(Available records Opens)
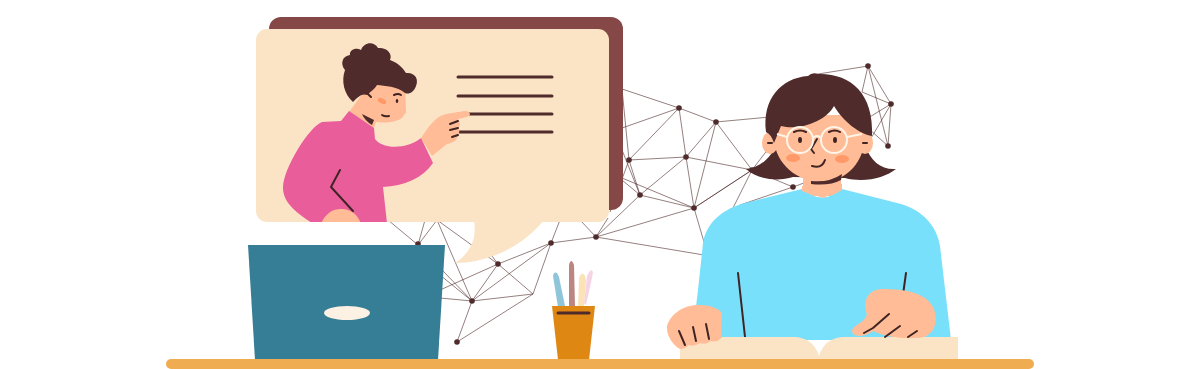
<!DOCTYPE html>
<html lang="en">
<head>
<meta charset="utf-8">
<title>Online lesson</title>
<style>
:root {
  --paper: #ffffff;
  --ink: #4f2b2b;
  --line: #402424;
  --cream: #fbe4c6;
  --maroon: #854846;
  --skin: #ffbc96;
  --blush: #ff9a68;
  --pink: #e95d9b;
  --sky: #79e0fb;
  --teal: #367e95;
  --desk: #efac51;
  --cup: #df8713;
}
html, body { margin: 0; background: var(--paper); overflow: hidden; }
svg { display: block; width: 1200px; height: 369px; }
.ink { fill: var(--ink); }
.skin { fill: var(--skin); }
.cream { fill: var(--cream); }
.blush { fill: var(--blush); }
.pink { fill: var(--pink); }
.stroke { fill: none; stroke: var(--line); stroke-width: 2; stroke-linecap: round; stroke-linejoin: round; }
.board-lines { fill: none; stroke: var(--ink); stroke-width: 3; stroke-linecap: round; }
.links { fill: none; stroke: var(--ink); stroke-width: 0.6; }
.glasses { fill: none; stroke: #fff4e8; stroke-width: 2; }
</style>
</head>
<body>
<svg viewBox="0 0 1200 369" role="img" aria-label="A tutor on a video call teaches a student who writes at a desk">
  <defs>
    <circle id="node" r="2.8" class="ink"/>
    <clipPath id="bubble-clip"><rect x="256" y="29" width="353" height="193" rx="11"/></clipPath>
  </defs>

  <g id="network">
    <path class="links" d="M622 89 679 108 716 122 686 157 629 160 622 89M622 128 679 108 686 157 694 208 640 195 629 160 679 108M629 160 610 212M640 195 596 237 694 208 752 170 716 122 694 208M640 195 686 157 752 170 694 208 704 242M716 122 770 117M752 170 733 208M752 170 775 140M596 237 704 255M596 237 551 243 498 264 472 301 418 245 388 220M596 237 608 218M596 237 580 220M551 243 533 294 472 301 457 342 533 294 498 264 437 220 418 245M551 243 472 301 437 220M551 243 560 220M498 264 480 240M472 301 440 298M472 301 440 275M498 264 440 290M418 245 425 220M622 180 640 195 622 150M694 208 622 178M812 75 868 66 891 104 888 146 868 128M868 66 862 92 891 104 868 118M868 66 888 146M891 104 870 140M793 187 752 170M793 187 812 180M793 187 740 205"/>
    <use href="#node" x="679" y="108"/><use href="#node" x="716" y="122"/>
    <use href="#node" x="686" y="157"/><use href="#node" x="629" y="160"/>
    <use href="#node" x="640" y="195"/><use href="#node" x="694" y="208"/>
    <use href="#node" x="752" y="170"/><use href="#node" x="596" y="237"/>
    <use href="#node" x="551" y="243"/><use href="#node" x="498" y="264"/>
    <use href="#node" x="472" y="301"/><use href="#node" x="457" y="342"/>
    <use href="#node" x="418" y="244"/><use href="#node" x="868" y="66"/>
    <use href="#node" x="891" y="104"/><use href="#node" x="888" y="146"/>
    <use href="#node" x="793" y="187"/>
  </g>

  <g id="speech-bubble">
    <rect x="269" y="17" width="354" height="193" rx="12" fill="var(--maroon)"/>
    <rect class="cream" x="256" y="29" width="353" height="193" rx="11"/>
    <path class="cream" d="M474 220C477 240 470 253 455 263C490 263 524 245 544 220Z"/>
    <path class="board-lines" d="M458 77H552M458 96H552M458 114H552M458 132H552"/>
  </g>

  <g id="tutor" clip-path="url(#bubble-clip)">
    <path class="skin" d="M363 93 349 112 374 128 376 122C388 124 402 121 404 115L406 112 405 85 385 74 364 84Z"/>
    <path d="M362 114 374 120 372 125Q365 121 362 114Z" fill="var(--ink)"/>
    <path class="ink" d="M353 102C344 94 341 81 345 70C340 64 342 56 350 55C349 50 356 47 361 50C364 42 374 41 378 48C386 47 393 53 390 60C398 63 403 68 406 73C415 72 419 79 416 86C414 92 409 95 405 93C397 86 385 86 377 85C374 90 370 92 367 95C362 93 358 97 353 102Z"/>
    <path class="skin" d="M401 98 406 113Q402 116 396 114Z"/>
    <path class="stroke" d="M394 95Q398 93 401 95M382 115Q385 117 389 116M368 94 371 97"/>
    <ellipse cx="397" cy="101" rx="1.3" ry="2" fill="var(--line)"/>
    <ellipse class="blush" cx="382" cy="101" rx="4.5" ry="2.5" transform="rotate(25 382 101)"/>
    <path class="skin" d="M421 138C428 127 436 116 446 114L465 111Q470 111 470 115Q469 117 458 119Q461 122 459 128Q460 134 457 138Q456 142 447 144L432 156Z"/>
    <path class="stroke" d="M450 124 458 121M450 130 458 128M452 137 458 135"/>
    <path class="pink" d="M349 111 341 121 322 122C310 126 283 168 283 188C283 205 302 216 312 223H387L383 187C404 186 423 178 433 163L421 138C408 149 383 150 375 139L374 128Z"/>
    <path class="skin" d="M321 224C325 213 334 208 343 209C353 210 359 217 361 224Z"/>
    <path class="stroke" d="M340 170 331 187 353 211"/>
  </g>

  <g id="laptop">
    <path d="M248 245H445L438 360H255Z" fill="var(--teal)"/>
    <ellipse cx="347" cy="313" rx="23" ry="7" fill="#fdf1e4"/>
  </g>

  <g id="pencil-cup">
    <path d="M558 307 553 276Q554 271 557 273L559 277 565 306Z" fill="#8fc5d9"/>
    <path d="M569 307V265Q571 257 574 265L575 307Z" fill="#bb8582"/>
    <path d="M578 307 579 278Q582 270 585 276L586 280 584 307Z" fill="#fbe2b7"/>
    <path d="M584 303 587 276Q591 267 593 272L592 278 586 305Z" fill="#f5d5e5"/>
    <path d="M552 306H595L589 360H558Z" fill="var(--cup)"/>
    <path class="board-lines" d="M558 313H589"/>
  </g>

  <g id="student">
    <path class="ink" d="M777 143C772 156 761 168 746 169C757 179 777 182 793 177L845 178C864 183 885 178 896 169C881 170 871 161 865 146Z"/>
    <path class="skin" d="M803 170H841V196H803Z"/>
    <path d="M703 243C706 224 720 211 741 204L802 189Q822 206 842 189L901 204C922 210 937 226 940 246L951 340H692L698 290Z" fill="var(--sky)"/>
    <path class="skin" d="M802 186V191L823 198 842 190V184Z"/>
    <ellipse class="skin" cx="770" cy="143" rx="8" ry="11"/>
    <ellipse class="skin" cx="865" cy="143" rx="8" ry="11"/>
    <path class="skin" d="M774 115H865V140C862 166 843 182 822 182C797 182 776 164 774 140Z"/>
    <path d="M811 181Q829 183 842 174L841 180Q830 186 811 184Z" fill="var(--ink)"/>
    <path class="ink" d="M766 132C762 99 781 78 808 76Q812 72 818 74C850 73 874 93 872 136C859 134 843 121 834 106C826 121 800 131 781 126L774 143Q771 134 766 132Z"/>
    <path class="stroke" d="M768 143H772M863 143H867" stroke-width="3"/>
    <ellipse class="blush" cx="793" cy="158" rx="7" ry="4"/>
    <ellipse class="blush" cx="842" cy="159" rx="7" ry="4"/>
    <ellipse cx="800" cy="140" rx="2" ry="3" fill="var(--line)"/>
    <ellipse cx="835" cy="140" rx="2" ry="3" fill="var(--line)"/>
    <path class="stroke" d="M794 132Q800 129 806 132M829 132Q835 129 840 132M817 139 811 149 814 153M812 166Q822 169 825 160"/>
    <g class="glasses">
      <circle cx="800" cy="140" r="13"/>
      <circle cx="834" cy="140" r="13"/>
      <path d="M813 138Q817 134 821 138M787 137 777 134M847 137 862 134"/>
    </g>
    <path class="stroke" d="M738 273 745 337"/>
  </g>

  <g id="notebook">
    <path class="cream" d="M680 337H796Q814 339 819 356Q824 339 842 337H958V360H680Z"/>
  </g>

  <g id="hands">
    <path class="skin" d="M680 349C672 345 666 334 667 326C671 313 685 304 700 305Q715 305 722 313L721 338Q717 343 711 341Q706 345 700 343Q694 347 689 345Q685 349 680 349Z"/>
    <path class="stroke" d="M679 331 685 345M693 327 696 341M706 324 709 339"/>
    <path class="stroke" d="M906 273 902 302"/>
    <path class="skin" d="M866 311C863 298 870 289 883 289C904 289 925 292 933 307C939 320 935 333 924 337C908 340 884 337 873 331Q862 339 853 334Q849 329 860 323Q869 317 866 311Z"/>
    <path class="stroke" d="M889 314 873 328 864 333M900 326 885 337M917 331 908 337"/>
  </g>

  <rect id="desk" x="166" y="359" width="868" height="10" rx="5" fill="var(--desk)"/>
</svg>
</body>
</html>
(Available records Closes)
(Available records Opens)
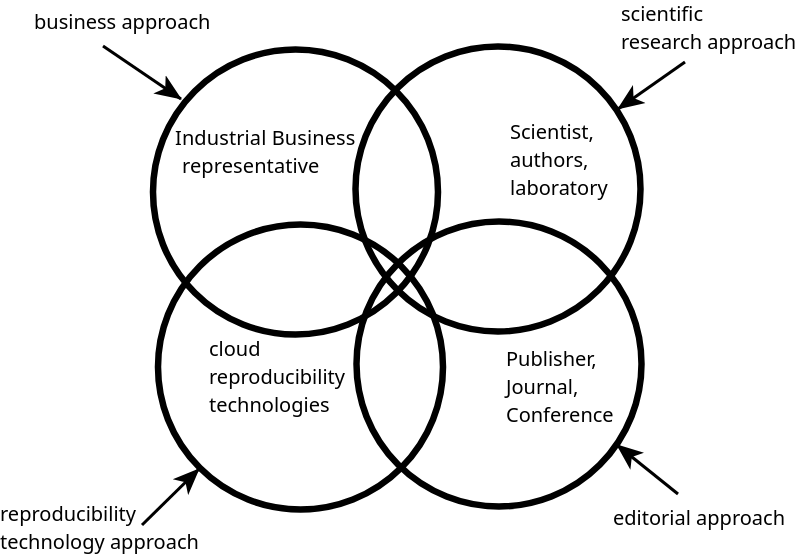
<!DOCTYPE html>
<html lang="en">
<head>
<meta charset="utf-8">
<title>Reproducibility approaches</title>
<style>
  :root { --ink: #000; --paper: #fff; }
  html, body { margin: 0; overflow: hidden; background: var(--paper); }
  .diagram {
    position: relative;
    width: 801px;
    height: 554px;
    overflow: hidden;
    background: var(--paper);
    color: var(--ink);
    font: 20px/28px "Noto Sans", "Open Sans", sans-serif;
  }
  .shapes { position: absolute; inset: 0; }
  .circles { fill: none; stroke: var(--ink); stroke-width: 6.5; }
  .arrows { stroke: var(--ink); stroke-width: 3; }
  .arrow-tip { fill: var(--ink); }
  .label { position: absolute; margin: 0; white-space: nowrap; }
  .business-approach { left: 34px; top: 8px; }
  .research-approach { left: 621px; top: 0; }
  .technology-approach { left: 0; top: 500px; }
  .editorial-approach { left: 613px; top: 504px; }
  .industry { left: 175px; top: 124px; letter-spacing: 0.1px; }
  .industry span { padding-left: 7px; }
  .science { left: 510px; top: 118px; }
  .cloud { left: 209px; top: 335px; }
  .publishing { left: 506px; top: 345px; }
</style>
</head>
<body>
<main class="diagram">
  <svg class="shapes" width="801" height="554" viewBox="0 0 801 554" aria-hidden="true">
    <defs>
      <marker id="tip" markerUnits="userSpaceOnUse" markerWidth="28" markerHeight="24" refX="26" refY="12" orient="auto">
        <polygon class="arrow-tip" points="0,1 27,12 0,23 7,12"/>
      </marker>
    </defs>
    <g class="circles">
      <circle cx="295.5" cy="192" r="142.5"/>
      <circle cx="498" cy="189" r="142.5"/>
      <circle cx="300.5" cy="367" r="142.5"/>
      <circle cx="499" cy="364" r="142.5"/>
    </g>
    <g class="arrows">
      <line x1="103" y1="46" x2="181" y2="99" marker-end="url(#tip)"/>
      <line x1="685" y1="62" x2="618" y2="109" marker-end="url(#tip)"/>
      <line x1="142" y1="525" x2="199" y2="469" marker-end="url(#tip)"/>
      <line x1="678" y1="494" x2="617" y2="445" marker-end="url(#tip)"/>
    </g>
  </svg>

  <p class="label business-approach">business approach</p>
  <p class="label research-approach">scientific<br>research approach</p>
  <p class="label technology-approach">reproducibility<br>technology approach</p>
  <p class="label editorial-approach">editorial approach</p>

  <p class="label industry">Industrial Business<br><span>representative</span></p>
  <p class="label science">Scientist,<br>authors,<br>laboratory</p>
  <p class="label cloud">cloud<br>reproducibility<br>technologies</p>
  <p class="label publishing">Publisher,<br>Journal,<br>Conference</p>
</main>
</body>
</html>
(Available records Closes)
Requirement |
Copy out each line of the data that includes the string "ellipse".

Reply |
    <ellipse cx="397" cy="101" rx="1.3" ry="2" fill="var(--line)"/>
    <ellipse class="blush" cx="382" cy="101" rx="4.5" ry="2.5" transform="rotate(25 382 101)"/>
    <ellipse cx="347" cy="313" rx="23" ry="7" fill="#fdf1e4"/>
    <ellipse class="skin" cx="770" cy="143" rx="8" ry="11"/>
    <ellipse class="skin" cx="865" cy="143" rx="8" ry="11"/>
    <ellipse class="blush" cx="793" cy="158" rx="7" ry="4"/>
    <ellipse class="blush" cx="842" cy="159" rx="7" ry="4"/>
    <ellipse cx="800" cy="140" rx="2" ry="3" fill="var(--line)"/>
    <ellipse cx="835" cy="140" rx="2" ry="3" fill="var(--line)"/>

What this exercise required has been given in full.